Storage format versioning

  • Jira issue: OAK-4295
  • Since: Oak Segment Tar 0.0.10

To avoid the (old) Oak Segment and the (new) Oak Segment Tar to step on each other’s toes, an improved versioning mechanism of the data format was introduced.

First of all, the version field in the segment header has been incremented from 11 in Oak Segment to 12 in Oak Segment Tar. This prevents Oak Segment Tar from accessing segments written by older implementations and Oak Segment accessing segments written by newer implementations.

This strategy has been further improved by adding a manifest file in every data folder created by Oak Segment Tar. The manifest file is supposed to be a source of metadata for the whole repository. Oak Segment Tar checks for the presence of a manifest file very time a data folder is open. If a manifest file is there, the metadata has to be compatible with the current version of the currently executing code.

Repositories written by Oak Segment do not generate a manifest file while those written by Oak Segment Tar do. This difference enables a fail-fast approach: when Oak Segment opens a data folder containing a manifest, it immediately fails complaining that the data format is too new. When Oak Segment Tar opens a non-empty data folder without a manifest, it immediately fails complaining that the data format is too old.

Logic record IDs

  • Jira issue: OAK-4659
  • Since: Oak Segment Tar 0.0.14

In the previous implementation (Oak Segment) the position of a record in its segment is fixed. Once written, its address consists of the identifier of its segment followed by its offset within the segment. The offset is the effective position of the record in the segment.

This way of addressing records implies that a record can’t be moved within a segment without changing its address. Moving a record means changing its segment, its position or both and results in all reference to it being broken.

To gain more flexibility for storing records, a new level of indirection was introduced replacing offsets with logic identifiers. Instead of referencing a record by a segment identifier and its offset in the segment, a segment identifier and a record number is used. The record number is a logic address for a record in the segment and is local to the segment.

With this solution the record can be moved within the segment without breaking references to it. This change enables a number of different algorithms when it comes to garbage collection. For example, some records can now be removed from a segment and the segment can be shrunk down by moving every remaining record next to each other. This operation would change the position of the remaining record in the segment, but not their logic record identifier.
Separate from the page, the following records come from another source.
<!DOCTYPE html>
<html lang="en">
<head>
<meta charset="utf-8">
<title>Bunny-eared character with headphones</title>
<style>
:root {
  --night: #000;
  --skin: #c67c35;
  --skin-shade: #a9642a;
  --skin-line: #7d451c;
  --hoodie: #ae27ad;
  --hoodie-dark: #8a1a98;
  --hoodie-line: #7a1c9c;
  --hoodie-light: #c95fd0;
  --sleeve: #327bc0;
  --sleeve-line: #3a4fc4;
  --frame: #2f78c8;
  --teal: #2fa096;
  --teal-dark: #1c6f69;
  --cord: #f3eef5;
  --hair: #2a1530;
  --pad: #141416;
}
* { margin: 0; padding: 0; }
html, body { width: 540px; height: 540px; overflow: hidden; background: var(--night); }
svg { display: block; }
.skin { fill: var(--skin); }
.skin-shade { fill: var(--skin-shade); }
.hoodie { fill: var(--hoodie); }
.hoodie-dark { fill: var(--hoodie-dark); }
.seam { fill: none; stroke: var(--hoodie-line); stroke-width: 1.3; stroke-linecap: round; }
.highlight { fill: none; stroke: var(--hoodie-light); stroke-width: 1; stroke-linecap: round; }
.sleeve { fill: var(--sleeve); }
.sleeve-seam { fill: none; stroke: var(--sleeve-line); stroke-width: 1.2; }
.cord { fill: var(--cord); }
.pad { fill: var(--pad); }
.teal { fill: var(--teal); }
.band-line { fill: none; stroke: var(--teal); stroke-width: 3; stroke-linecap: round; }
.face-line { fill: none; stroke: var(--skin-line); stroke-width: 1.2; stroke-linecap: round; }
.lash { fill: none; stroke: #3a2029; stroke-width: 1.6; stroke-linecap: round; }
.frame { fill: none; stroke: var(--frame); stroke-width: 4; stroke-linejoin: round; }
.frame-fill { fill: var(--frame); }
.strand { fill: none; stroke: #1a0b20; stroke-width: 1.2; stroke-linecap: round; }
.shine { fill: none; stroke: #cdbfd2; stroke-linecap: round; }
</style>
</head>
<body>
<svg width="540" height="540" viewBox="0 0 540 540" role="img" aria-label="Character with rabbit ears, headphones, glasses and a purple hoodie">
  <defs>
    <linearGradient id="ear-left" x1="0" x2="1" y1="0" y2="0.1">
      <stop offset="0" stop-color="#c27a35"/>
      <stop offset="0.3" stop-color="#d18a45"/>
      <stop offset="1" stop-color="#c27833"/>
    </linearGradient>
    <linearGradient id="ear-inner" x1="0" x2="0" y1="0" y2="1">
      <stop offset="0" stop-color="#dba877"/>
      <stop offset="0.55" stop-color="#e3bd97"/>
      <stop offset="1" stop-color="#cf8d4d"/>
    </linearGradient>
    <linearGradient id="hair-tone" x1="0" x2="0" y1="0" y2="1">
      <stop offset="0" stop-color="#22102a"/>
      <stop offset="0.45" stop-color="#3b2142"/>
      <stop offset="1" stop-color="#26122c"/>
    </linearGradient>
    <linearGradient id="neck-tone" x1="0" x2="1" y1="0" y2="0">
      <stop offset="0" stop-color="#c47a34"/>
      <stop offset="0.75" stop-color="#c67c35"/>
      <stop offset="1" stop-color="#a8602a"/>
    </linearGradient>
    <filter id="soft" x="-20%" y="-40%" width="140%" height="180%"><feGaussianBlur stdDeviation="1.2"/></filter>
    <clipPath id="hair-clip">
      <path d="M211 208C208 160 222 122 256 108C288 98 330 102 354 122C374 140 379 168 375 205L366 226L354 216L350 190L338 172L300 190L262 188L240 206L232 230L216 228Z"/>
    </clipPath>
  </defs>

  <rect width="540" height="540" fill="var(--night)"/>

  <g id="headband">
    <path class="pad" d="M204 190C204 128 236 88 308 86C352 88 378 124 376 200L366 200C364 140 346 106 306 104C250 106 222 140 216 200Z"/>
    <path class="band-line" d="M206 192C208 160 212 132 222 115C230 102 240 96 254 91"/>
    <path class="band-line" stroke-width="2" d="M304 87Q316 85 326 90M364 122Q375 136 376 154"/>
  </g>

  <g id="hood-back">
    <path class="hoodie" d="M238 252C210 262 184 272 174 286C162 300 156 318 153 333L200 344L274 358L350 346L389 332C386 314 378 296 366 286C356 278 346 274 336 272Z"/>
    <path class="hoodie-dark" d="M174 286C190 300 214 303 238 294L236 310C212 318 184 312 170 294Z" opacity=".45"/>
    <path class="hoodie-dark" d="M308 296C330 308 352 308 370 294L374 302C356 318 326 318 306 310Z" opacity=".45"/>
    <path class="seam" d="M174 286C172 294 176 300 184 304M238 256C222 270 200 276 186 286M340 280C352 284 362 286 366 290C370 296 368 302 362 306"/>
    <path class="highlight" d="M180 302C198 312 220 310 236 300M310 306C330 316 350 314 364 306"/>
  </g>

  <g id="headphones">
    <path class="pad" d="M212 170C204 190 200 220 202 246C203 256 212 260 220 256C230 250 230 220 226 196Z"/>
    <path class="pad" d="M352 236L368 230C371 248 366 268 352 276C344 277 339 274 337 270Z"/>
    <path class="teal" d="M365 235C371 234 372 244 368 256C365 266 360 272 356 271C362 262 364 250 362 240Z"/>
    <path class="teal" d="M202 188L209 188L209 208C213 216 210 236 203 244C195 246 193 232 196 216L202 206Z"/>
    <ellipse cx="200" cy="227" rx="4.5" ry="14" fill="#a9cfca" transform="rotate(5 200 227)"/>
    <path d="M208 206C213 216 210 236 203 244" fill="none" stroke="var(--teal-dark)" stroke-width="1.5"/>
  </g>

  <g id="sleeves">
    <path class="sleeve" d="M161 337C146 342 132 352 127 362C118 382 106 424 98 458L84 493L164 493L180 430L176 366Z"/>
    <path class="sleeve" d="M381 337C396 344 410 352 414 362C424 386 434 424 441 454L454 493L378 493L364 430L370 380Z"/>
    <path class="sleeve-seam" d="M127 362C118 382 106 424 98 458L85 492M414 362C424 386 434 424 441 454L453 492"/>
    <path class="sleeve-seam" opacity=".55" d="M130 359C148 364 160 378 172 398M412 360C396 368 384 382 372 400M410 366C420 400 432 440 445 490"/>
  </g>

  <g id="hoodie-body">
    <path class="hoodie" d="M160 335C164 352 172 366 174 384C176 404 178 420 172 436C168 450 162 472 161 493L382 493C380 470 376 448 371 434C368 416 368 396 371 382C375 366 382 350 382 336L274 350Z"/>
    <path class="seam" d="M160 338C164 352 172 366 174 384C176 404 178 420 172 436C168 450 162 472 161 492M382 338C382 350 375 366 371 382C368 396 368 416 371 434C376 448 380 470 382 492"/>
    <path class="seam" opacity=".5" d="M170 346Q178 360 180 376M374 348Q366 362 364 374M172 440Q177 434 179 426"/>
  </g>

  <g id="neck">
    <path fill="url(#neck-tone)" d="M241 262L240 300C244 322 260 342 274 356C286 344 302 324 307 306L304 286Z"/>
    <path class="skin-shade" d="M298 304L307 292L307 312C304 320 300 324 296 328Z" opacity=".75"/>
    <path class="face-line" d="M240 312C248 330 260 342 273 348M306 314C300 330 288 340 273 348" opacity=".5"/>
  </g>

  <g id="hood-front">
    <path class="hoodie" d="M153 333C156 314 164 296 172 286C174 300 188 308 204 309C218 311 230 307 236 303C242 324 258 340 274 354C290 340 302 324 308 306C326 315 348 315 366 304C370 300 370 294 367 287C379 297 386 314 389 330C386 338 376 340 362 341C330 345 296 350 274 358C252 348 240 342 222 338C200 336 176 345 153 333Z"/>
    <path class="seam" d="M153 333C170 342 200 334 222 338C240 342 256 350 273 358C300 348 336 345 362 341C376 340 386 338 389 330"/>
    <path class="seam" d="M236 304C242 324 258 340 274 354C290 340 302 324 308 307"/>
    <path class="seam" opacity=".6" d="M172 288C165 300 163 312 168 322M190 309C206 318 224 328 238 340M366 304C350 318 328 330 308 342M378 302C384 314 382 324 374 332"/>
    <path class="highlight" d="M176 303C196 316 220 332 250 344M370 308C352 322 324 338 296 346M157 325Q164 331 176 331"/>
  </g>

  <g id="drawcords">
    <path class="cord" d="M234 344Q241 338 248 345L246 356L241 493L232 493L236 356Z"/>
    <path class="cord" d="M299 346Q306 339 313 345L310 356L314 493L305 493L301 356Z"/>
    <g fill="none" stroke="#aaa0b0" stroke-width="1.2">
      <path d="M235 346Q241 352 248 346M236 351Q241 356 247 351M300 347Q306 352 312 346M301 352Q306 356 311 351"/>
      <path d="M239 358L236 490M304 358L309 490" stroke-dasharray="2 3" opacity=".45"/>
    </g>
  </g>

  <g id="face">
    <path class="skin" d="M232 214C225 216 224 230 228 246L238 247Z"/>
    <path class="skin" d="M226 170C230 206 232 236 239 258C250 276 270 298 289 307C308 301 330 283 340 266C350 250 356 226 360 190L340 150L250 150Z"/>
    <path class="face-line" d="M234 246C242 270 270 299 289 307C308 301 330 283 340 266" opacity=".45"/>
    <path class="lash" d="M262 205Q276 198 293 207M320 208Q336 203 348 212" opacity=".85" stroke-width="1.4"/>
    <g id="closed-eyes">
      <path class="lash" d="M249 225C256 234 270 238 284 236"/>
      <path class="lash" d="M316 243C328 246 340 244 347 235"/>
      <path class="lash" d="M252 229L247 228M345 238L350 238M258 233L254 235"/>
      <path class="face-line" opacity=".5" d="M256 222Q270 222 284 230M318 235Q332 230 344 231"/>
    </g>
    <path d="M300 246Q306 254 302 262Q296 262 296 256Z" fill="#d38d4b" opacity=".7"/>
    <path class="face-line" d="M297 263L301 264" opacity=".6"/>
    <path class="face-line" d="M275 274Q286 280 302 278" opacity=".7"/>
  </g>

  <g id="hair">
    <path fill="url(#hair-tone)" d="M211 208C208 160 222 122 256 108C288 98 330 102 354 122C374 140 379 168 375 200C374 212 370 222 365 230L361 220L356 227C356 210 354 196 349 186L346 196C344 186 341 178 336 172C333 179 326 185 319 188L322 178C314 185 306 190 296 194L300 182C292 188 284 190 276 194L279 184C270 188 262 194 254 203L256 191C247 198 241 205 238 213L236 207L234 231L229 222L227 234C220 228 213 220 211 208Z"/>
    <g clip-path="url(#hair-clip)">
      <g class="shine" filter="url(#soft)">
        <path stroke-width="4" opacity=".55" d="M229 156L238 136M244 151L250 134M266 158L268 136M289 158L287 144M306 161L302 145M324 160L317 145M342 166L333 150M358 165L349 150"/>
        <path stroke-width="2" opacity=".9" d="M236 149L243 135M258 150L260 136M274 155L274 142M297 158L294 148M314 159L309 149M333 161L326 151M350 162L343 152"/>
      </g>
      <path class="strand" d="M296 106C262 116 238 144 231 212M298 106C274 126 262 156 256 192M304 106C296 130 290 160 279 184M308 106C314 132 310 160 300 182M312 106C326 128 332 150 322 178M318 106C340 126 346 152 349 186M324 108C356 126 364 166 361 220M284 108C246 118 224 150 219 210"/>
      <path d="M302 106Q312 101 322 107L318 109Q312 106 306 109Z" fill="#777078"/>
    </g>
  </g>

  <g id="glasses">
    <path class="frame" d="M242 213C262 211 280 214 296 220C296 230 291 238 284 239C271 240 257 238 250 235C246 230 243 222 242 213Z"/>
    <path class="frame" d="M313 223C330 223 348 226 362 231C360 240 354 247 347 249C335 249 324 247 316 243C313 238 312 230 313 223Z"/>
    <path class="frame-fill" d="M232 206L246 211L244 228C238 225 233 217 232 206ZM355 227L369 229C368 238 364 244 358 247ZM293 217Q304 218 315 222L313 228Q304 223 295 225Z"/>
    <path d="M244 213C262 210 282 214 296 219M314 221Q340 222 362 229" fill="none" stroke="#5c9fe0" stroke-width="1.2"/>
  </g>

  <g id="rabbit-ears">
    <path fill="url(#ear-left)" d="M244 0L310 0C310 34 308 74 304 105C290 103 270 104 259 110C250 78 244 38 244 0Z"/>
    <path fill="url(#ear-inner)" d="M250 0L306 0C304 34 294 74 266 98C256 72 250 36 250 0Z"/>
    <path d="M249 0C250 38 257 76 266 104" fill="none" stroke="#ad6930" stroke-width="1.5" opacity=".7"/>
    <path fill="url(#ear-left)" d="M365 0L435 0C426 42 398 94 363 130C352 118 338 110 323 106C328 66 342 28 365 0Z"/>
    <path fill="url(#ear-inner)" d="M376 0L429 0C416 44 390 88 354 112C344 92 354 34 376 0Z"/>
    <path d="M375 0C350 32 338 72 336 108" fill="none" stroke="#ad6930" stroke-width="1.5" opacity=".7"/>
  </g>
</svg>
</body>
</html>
This change introduced a new translation table in the segment header to map record numbers to record offsets. The table occupies 9 bytes per record (4 bytes for the record number, 1 byte for the record type and 4 bytes for the record offset). Moreover, a new 4-bytes-long integer field has been added to the segment header containing the number of entries of the translation table.

Root record types

  • Jira issue: OAK-2498
  • Since: Oak Segment Tar 0.0.16

The record number translation table mentioned in the previous paragraph contains a 1-byte field for every record. This field determines the type of the record referenced by that row of the table. The change in this paragraph is about improving the information stored in the type field of the record number translation table.

The bulk of this change is the introduction of a new record type identifying records pointing to external binary data, e.g. data contained in an external Blob Store. This is a very important information to have at hand, because it allows Oak Segment Tar to efficiently reconstruct or populate the index of binary references. Being able to cheaply identify references to external binaries is of paramount importance when a recovery operation is performed after a crash or a data corruption. The recovery algorithm doesn’t have access to the whole repository, but needs to work on a segment at a time. The additional record type allows the recovery algorithm to correctly recover the index of binary references even if only the segment at hand is considered without further context.